8.2.3 Data for the Model

An important model-related attribute, a model's data requirements, can often represent major impediments to implementation. Chaiken reports in a study of urban model implementation successes and failures that the data need of a model is the most frequent model-based factor that led to failure of implementation. [CHAI 75]. One may have developed a highly efficient model, costing, say, just a few dollars per run on the computer; if, however, the cost of collecting data for the model runs in the thousands of dollars and requires months to complete, both the dollar and the time limits placed on the decision(s) at hand may be exceeded (see Figure 8.4). This factor is a highly relevant one to consider when thinking about degree of aggregation versus level of detail of a model.
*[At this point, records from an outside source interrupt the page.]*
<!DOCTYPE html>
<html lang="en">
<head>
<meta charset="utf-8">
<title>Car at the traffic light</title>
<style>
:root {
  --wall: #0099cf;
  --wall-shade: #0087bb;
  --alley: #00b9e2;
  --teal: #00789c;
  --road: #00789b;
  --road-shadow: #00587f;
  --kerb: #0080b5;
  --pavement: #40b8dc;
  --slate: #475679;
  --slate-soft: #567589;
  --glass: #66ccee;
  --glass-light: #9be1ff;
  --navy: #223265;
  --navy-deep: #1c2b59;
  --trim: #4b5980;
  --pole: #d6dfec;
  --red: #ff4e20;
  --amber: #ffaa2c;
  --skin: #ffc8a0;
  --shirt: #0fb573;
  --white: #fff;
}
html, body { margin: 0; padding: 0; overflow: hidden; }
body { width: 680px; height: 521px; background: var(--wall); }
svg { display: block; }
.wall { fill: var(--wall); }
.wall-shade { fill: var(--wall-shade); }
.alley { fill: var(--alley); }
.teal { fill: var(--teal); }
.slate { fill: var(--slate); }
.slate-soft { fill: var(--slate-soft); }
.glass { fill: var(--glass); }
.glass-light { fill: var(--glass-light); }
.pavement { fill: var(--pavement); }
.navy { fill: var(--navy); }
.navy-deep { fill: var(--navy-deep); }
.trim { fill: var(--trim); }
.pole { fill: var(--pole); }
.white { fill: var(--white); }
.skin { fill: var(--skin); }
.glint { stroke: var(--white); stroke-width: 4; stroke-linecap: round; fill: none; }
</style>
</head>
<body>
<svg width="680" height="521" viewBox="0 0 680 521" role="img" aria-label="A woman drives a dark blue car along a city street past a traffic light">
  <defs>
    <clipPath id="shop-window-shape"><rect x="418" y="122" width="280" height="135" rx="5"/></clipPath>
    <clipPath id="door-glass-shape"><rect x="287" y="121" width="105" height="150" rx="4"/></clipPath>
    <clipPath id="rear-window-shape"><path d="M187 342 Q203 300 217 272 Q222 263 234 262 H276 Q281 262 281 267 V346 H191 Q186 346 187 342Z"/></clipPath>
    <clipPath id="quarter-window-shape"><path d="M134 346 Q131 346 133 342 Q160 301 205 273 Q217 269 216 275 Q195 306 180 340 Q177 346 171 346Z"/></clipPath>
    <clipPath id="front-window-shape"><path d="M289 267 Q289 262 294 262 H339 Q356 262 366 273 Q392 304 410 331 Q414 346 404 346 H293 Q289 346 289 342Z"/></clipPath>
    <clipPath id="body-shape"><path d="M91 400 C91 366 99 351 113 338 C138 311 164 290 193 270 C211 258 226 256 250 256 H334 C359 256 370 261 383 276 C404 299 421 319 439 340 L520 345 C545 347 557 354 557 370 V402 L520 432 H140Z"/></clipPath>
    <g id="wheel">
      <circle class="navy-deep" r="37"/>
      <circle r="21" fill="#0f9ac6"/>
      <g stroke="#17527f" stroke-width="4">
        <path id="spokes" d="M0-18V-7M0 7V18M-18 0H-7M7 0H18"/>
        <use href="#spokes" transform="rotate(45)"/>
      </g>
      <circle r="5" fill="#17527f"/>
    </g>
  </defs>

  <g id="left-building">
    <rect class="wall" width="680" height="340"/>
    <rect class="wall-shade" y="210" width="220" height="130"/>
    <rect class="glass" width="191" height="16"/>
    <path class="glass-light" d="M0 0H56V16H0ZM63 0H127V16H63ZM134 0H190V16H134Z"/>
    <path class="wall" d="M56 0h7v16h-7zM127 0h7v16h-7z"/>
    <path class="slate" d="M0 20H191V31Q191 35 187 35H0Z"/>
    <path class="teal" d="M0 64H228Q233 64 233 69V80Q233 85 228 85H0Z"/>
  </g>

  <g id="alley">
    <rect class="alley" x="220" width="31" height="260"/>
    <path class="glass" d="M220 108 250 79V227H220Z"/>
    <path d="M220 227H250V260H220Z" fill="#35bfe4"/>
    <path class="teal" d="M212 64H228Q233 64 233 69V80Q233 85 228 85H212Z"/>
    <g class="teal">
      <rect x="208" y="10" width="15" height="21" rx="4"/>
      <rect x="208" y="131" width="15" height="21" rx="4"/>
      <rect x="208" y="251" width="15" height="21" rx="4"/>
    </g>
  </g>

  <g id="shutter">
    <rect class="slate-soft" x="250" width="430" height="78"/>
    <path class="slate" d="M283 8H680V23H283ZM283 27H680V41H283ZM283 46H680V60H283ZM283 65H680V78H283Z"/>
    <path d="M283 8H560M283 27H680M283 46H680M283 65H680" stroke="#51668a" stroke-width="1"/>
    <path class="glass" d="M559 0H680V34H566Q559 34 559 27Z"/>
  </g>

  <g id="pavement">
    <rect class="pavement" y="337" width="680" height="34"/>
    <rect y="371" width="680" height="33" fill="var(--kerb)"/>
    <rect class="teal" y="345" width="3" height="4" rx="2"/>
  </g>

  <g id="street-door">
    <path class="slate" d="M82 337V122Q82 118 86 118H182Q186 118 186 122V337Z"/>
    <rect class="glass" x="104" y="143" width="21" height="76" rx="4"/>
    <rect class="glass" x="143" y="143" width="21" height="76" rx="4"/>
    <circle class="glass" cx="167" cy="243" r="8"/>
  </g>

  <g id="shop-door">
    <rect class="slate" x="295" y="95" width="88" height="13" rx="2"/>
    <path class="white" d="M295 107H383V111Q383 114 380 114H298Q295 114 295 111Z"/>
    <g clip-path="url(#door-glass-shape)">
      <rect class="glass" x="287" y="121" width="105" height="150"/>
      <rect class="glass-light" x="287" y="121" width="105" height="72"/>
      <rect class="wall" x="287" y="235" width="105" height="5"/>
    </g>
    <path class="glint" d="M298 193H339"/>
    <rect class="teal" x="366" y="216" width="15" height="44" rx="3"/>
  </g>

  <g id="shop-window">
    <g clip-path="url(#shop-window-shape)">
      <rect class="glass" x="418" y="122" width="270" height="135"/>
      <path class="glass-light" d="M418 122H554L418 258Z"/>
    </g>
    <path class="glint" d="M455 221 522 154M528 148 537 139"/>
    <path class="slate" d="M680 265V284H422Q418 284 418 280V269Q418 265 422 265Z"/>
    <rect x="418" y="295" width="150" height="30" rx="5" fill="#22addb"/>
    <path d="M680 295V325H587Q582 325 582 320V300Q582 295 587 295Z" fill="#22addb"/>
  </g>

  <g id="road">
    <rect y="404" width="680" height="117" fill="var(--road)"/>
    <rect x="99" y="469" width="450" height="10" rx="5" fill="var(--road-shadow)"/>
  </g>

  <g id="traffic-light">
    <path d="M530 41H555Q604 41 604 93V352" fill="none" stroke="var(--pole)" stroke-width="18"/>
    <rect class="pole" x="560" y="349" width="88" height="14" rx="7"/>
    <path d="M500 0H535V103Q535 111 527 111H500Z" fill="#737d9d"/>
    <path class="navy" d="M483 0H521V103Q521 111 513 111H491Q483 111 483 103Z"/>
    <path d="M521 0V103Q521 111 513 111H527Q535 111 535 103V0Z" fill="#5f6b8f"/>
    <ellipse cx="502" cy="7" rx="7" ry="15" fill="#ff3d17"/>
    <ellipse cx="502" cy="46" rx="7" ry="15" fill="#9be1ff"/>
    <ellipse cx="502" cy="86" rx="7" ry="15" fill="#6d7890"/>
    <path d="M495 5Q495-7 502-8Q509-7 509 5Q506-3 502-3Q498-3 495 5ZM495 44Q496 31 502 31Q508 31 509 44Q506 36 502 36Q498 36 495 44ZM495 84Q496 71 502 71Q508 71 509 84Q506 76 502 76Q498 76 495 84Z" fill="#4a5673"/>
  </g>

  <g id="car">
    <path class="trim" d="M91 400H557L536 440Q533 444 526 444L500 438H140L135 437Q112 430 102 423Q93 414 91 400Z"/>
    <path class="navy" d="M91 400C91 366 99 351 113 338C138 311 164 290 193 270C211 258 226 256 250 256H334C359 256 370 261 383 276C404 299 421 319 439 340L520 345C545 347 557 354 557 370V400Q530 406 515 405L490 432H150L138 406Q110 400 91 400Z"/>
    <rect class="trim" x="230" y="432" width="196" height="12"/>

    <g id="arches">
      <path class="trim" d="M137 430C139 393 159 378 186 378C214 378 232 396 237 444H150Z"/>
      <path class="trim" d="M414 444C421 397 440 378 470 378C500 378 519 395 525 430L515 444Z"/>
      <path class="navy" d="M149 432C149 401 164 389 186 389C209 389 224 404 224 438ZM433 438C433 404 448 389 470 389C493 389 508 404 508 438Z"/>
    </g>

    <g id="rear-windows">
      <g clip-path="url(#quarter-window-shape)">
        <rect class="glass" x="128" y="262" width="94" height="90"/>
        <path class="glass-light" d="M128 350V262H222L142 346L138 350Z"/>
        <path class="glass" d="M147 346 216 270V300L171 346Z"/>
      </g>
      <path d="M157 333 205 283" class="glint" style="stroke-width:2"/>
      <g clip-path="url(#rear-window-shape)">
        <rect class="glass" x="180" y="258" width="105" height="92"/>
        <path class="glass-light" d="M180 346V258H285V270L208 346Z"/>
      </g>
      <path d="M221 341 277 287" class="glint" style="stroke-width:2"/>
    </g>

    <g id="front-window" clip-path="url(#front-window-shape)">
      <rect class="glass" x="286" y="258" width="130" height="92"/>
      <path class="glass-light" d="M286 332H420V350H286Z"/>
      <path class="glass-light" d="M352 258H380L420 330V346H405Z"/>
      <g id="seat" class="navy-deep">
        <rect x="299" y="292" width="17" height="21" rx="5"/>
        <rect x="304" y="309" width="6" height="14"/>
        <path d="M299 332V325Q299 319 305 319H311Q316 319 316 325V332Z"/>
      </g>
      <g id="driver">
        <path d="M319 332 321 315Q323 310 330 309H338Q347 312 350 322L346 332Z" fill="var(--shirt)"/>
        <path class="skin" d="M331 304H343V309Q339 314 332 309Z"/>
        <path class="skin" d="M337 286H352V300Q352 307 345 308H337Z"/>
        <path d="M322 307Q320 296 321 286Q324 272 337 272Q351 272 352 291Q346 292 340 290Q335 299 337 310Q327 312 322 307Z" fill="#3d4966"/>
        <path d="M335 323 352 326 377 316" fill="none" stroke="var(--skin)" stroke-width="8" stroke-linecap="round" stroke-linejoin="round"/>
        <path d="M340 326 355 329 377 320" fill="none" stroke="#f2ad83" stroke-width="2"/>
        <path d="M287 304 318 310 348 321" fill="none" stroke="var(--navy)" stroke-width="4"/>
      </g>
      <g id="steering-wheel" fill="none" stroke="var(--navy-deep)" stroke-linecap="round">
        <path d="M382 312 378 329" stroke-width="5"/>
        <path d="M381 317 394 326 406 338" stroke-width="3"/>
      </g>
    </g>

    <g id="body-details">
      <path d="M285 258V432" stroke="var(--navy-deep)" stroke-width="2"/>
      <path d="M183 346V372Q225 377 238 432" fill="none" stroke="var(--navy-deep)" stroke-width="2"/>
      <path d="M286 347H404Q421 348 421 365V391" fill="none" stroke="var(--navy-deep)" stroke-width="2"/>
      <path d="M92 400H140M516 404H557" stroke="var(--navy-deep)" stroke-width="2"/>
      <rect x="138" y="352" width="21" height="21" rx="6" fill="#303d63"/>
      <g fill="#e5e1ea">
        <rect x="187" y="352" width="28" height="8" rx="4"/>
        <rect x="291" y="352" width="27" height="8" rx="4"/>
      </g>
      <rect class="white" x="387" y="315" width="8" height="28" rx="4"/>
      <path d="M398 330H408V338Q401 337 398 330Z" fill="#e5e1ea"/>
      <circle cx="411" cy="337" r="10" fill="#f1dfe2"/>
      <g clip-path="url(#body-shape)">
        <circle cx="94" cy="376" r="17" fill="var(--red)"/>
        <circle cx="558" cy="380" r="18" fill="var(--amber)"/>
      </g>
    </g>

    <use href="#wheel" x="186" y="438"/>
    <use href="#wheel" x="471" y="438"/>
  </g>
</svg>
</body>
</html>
It has been our experience that for a given model, two very similar cities can incur very dissimilar data collection costs. Critical factors affecting data collection include an agency's former record keeping, both in terms of contents and of accuracy; the need for pilot data-collection efforts for new types of data; the number and types of personnel available to carry out data collection; and the amount and type of computer services required. Most often, accurate computer-encoded records also provide the least expensive and most timely data inputs. Boston's Department of Health and Hospitals has little trouble providing data for its hypercube model, since most required data are generated routinely by an on-line computer-aided dispatch (CAD) system.